It’s certainly a bit more straightforward from a design perspective than some of these, but there’s no harm in playing a game with familiar mechanics. It’s not one I play regularly these days, but it’s still one I like to come back to occasionally. There’s perhaps not quite enough variability in the base game, but there are plenty of maps out there to give it a bit more longevity.
Sherlock Holmes Consulting Detective
You know, I actually thought I’d written about Sherlock Holmes Consulting Detective here before, but it turns out that I hadn’t — and while you’ll see it again next week (spoilers!), I think it’s worth noting here as a great cooperative game. It’s a game without the boundaries provided by a board, pieces, rounds, and much of the ephemera that makes up what we think about when we think about board games. Instead, it’s a series of mysteries to solve in the Holmesian universe, and you’ll find they’re actually kind of difficult.
The game is played in a series of casebooks, a handful of newspapers (which, thankfully, are not printed on newsprint — I’ve spent enough time around that stuff,) a directory, and a map. This game will take all your mystery solving skills if you expect to perform well.
There’s a lot of reading involved here, and unless you’re playing solo — which is certainly very feasible — you’ll spend a lot of time reading aloud. Make sure you’ve got some water and snacks handy before you start this one — it’ll be at least a couple of hours if you’re thorough.
The Lord of the Rings
This one might be a little long in the tooth, given it’s been on the market for over 20 years now, but Reiner Knizia’s cooperative take on The Lord of the Rings is an experience to be had. It takes the classic tale and gives you the opportunity to fail at casting the ring into Mount Doom. It actually recently came back into print in the form of an anniversary edition, and if it’s the sort of thing that draws your attention, it’s at the very least worth a look.
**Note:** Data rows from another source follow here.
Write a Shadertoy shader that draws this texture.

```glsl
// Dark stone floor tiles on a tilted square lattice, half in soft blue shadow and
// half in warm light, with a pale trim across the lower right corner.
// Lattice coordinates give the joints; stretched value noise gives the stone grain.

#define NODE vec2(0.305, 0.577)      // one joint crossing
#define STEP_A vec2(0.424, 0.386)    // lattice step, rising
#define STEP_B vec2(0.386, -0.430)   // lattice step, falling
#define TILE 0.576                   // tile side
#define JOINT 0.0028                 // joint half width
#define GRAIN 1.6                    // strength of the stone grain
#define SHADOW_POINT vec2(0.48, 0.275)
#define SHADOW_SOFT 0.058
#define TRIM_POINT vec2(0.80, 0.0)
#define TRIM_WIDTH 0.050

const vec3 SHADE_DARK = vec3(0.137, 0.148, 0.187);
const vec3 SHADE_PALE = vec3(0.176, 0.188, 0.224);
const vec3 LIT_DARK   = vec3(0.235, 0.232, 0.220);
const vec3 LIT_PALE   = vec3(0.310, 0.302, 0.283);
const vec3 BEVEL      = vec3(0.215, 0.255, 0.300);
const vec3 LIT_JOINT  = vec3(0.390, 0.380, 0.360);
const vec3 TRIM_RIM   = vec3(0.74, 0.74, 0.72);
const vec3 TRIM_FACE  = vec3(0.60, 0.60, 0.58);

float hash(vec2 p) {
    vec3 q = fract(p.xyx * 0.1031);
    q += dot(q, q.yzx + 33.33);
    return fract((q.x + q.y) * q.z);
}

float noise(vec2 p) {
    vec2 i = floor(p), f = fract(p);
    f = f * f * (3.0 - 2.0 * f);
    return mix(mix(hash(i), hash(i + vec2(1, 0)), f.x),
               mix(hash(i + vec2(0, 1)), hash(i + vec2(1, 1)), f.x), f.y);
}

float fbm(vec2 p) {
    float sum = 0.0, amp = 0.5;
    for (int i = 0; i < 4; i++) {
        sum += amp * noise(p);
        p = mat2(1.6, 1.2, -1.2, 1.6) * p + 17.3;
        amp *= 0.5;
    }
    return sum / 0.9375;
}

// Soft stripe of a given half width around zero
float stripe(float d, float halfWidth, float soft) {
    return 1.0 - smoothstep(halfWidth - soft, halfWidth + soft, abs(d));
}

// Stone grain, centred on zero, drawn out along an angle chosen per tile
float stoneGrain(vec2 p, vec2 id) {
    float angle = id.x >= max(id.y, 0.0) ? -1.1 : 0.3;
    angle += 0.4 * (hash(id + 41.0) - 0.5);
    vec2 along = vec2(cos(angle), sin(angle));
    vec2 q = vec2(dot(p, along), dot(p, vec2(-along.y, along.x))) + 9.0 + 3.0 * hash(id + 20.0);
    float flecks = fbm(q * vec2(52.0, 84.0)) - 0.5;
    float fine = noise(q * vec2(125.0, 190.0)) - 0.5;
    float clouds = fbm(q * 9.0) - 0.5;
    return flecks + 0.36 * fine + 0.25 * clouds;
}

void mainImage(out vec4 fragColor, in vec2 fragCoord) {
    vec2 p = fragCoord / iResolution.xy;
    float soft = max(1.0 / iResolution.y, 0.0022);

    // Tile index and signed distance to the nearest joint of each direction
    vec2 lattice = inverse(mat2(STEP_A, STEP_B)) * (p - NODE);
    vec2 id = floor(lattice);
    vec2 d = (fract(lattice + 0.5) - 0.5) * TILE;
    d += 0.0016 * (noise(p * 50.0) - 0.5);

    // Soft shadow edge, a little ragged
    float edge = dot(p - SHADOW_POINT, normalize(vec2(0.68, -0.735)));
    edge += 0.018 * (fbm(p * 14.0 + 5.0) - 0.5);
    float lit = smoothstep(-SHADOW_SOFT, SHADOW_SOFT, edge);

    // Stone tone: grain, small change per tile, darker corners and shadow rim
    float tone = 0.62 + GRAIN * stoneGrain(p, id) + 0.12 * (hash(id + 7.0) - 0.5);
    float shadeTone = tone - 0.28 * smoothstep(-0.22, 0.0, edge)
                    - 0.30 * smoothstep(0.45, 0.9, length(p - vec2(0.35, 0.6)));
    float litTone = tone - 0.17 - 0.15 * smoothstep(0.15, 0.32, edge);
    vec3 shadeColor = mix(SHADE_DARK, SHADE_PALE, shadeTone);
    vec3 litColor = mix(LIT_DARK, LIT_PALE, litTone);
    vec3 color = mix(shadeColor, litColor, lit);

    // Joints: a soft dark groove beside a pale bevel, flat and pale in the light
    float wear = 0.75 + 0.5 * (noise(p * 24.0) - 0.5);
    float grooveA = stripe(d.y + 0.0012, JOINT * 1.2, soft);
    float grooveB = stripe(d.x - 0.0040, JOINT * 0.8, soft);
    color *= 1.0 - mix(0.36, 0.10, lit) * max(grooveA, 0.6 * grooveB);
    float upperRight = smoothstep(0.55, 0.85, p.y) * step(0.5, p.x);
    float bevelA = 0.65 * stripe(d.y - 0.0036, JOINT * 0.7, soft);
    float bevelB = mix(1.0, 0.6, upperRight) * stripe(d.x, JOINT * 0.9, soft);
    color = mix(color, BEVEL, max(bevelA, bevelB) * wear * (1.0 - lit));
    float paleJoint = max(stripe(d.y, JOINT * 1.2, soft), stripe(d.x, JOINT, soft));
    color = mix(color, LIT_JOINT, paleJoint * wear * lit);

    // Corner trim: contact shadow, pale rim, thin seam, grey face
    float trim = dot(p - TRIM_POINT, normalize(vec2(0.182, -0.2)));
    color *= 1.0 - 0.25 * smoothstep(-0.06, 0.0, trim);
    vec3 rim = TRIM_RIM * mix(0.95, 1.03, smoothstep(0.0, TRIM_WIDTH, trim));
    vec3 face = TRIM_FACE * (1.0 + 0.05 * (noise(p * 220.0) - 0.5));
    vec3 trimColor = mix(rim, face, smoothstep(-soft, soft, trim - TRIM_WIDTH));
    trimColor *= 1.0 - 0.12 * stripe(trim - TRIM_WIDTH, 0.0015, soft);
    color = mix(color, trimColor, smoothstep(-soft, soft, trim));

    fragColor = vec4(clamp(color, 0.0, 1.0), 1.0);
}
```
After all, this is widely considered to be one of the earliest cooperative board games in modern board gaming, and it’s really quite interesting to see how things have progressed over these 20 years.
Other great non-Pandemic cooperative games I’ve written about in this newsletter
The Crew is an amazing cooperative trick-taking game that I wrote about in Issue 11: The best in 2020 board games.
The Mind is a strange adventure of playing numbers in ascending order. I wrote about in Issue 10: Great games in small boxes.
Fox in the Forest Duet made my board game gift guide for 2020 in Issue 9. It’s a two-player cooperative trick-taking game.
Burgle Bros (and Burgle Bros 2) is a fantastic game, and one I talked with designer Tim Fowers about in Issue 13.
Harry Potter Hogwarts Battle is a great deck-building game I talked about briefly in Issue 14, which focused on great games from 2016.
There are, of course, plenty more. Maybe I’ll scribe a sequel to this. There are enough great games of all sorts coming out these days that it may be nice to look at some others, too.
Wait, what about Pandemic?
I love Pandemic. I wrote about Pandemic Iberia last week in my look at great board games from 2016. So don’t take this newsletter as anything about Pandemic. Still, variety in life is always a good thing, and while Pandemic is easily the most popular cooperative board game on the market, there’s so much other great stuff to highlight.
Besides, once I play through Pandemic Legacy Season Zero, you can expect a newsletter all about Pandemic. That should be fun, right? (Also: Do you think Matt Leacock would ever do a Pandemic roll-and-write? Would that even be a good idea? I think I want to play one. Hmm!)